Style Rules:

type selectors: avoid qualifying ID and class names with type selectors;

/* NOT */
ul#example {}
div.error {}

/* DO */
#example {}
.error {}

shorthand properties: use shorthand properties where possible;

/* NOT */
font-family: georgia, serif;
font-size: 100%;
line-height: 1.6;
padding-top: 10px;
padding-right: 15px;
padding-bottom: 20px;
padding-left: 0;

/* DO */
font: 100%/1.6 georgia, sans;
padding: 10px 15px 20px 0;

0 and units: omit unit specification after ‘0’ values;
hexadecimal notation: use 3 character hexadecimal notation where possible;
ID and class naming: use meaningfull or generic ID and class names;
ID and class delimiters: separate words in ID and class names by a hyphen;

/* NOT */
.demoimage {}
.error_status {}

/* DO */
.demo-image {}
.error-status {}

Formatting Rules:

indentation: indent by 2 spaces at a time;
capitalization: use only lowercase;

/* NOT */
FONT-SIZE: 14PX;

/* DO */
font-size: 14px;

declaration order: alphabetize declarations;
declaration stops: use a semicolon after every declaration;

/* NOT */
.test {
  display: block;
  height: 100px
}

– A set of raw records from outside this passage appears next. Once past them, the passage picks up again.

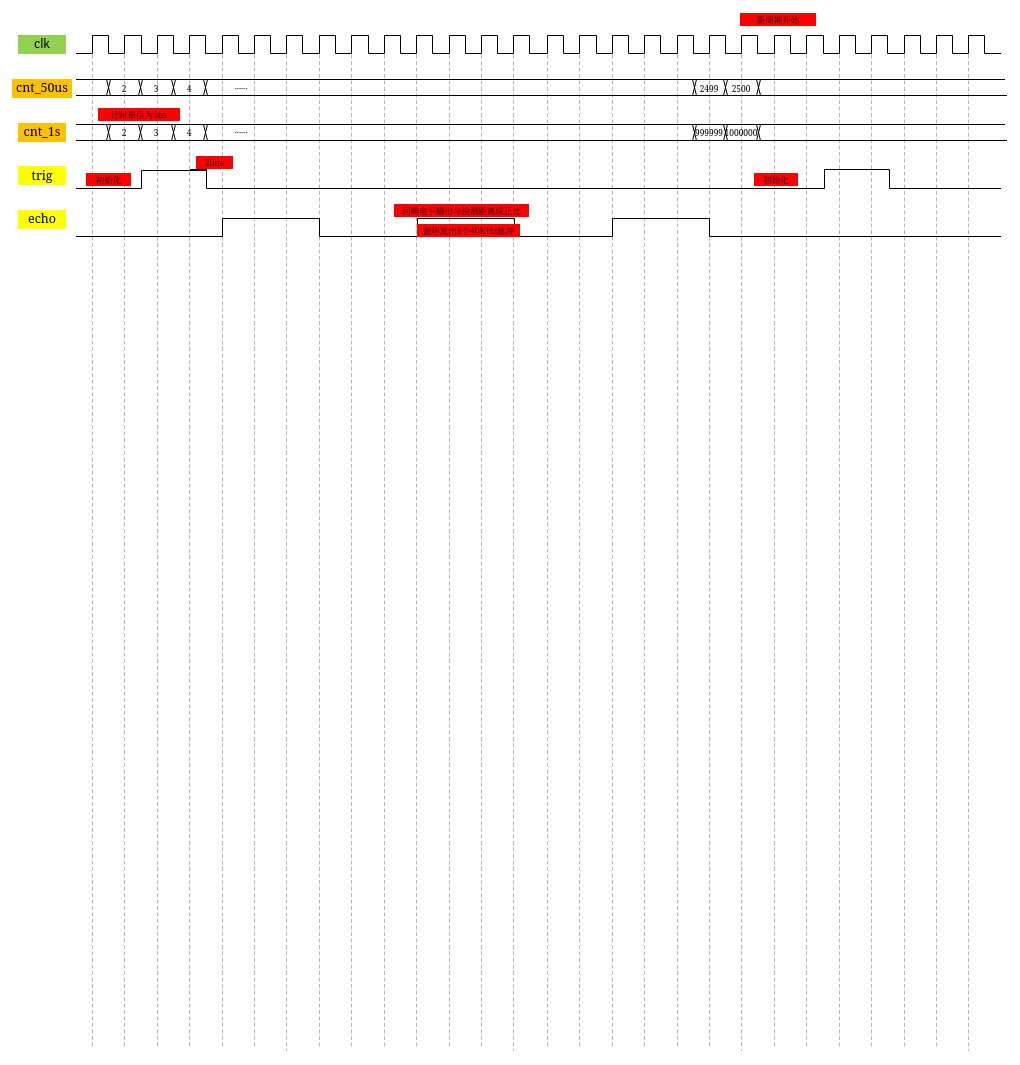
<!DOCTYPE html>
<html lang="zh-CN">
<head>
<meta charset="utf-8">
<title>时序图</title>
<style>
:root {
  --paper: #ffffff;
  --ink: #000000;
  --guide: #b4b4b4;
  --clock: #92d050;
  --counter: #ffc000;
  --signal: #ffff00;
  --note: #ff0000;
}
* { box-sizing: border-box; }
html, body { margin: 0; }
body { overflow: hidden; background: var(--paper); }
.timing {
  position: relative;
  width: 1020px;
  height: 1065px;
  overflow: hidden;
  background: var(--paper);
  color: var(--ink);
  font-family: "Noto Serif", "Noto Serif CJK SC", serif;
}
.waves { position: absolute; inset: 0; display: block; }
.waves path { fill: none; stroke: var(--ink); stroke-width: 1; }
.waves .guides { stroke: var(--guide); stroke-dasharray: 4 2.5; }
.names {
  position: absolute;
  left: 12px;
  top: 35px;
  width: 60px;
  height: 194px;
  display: flex;
  flex-direction: column;
  justify-content: space-between;
  align-items: center;
  margin: 0;
  padding: 0;
  list-style: none;
  font-size: 12.5px;
}
.names li {
  width: 48px;
  height: 19px;
  display: flex;
  align-items: center;
  justify-content: center;
  line-height: 1;
  background: var(--signal);
}
.names .clock { background: var(--clock); }
.names .clock span { font-family: "Noto Sans", sans-serif; }
.names .counter { background: var(--counter); }
.names .wide { width: 60px; }
.value {
  position: absolute;
  transform: translateX(-50%);
  font-size: 8.4px;
  line-height: 12px;
  white-space: nowrap;
}
.row-50us { top: 83px; }
.row-1s { top: 127px; }
.note {
  position: absolute;
  height: 13px;
  display: flex;
  align-items: center;
  justify-content: center;
  background: var(--note);
  font-family: "Noto Serif CJK SC", "Noto Serif", serif;
  font-size: 8.5px;
  line-height: 13px;
  white-space: nowrap;
}
.new-cycle { left: 740px; top: 13px; width: 76px; }
.time-unit { left: 98px; top: 108px; width: 82px; }
.trig-width { left: 196px; top: 156px; width: 37px; }
.init-first { left: 86px; top: 173px; width: 45px; }
.init-second { left: 754px; top: 173px; width: 44px; }
.echo-level { left: 394px; top: 204px; width: 135px; }
.burst { left: 417px; top: 224px; width: 103px; }
</style>
</head>
<body>
<main class="timing">
  <svg class="waves" width="1020" height="1065" viewBox="0 0 1020 1065" aria-hidden="true">
    <defs>
      <path id="transition" d="M-2 0L2 16M2 0L-2 16"/>
      <g id="transitions">
        <use href="#transition" x="108.5"/>
        <use href="#transition" x="140.5"/>
        <use href="#transition" x="173.5"/>
        <use href="#transition" x="205.5"/>
        <use href="#transition" x="694.5"/>
        <use href="#transition" x="725.5"/>
        <use href="#transition" x="758.5"/>
      </g>
    </defs>
    <path class="guides" d="M92.5 35V1048M124.5 35V1048M157.5 35V1048M189.5 35V1048M222.5 35V1048M254.5 35V1048M286.5 35V1051M319.5 35V1048M351.5 35V1048M384.5 35V1048M416.5 35V1048M449.5 35V1048M481.5 35V1048M513.5 35V1051M547.5 35V1048M579.5 35V1048M612.5 35V1048M644.5 35V1048M677.5 35V1048M709.5 35V1048M741.5 35V1051M774.5 35V1048M806.5 35V1048M839.5 35V1048M871.5 35V1048M904.5 35V1048M936.5 35V1048M968.5 35V1051"/>
    <path class="clk" d="M76 53.5H92.5V35.5H108.5V53.5H124.5V35.5H141.5V53.5H157.5V35.5H173.5V53.5H189.5V35.5H205.5V53.5H222.5V35.5H238.5V53.5H254.5V35.5H270.5V53.5H286.5V35.5H302.5V53.5H319.5V35.5H335.5V53.5H351.5V35.5H368.5V53.5H384.5V35.5H400.5V53.5H416.5V35.5H432.5V53.5H449.5V35.5H465.5V53.5H481.5V35.5H497.5V53.5H513.5V35.5H529.5V53.5H547.5V35.5H563.5V53.5H579.5V35.5H596.5V53.5H612.5V35.5H628.5V53.5H644.5V35.5H660.5V53.5H677.5V35.5H693.5V53.5H709.5V35.5H725.5V53.5H741.5V35.5H757.5V53.5H774.5V35.5H790.5V53.5H806.5V35.5H823.5V53.5H839.5V35.5H855.5V53.5H871.5V35.5H887.5V53.5H904.5V35.5H920.5V53.5H936.5V35.5H952.5V53.5H968.5V35.5H984.5V53.5H1001"/>
    <path class="cnt-50us" d="M76 79.5H1005M76 95.5H1007"/>
    <use href="#transitions" y="79.5"/>
    <path class="cnt-1s" d="M76 124.5H1005M76 140.5H1007"/>
    <use href="#transitions" y="124.5"/>
    <path class="trig" d="M76 188.5H141.5V170.5H206.5V188.5H824.5V169.5H889.5V188.5H1001M190 169.5H207"/>
    <path class="echo" d="M76 236.5H222.5V218.5H319.5V236.5H417.5V218.5H514.5V236.5H612.5V218.5H709.5V236.5H1001"/>
  </svg>

  <ul class="names">
    <li class="clock">c<span>lk</span></li>
    <li class="counter wide">cnt_50us</li>
    <li class="counter">cnt_1s</li>
    <li>trig</li>
    <li>echo</li>
  </ul>

  <span class="value row-50us" style="left:124px">2</span>
  <span class="value row-50us" style="left:156px">3</span>
  <span class="value row-50us" style="left:189px">4</span>
  <span class="value row-50us" style="left:241px">······</span>
  <span class="value row-50us" style="left:709px">2499</span>
  <span class="value row-50us" style="left:741px">2500</span>

  <span class="value row-1s" style="left:124px">2</span>
  <span class="value row-1s" style="left:156px">3</span>
  <span class="value row-1s" style="left:189px">4</span>
  <span class="value row-1s" style="left:241px">······</span>
  <span class="value row-1s" style="left:709px">999999</span>
  <span class="value row-1s" style="left:741px">1000000</span>

  <span class="note new-cycle">新周期开始</span>
  <span class="note time-unit">计时单位为5us</span>
  <span class="note trig-width">20us</span>
  <span class="note init-first">初始化</span>
  <span class="note init-second">初始化</span>
  <span class="note echo-level">回响电平输出与检测距离成正比</span>
  <span class="note burst">循环发出8个40KHz脉冲</span>
</main>
</body>
</html>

/* DO */
.test {
  display: block;
  height: 100px;
}

property name stops: use a space after a property name’s colon;
selector and declaration separation: separate selectors and declarations by new lines;
rule separation: separate rules by new lines;
CSS quotation marks: use single quotation marks for attribute selectors and property values where necessary.

dafont.com – free fonts

dafont.com is a website that delivers to us a large list of free fonts to use on your PC (for creating designs in Photoshop or Illustrator), or with @font-face option in web.

A interesting option that dafont.com offers you is custom preview: you insert whatever words/letter you want to preview, like this:

Before you use every font you download, don’t forget to read the ‘Note of the author’ part, where you can find where you can use the specific font: personal or commercial.

Visit dafont.com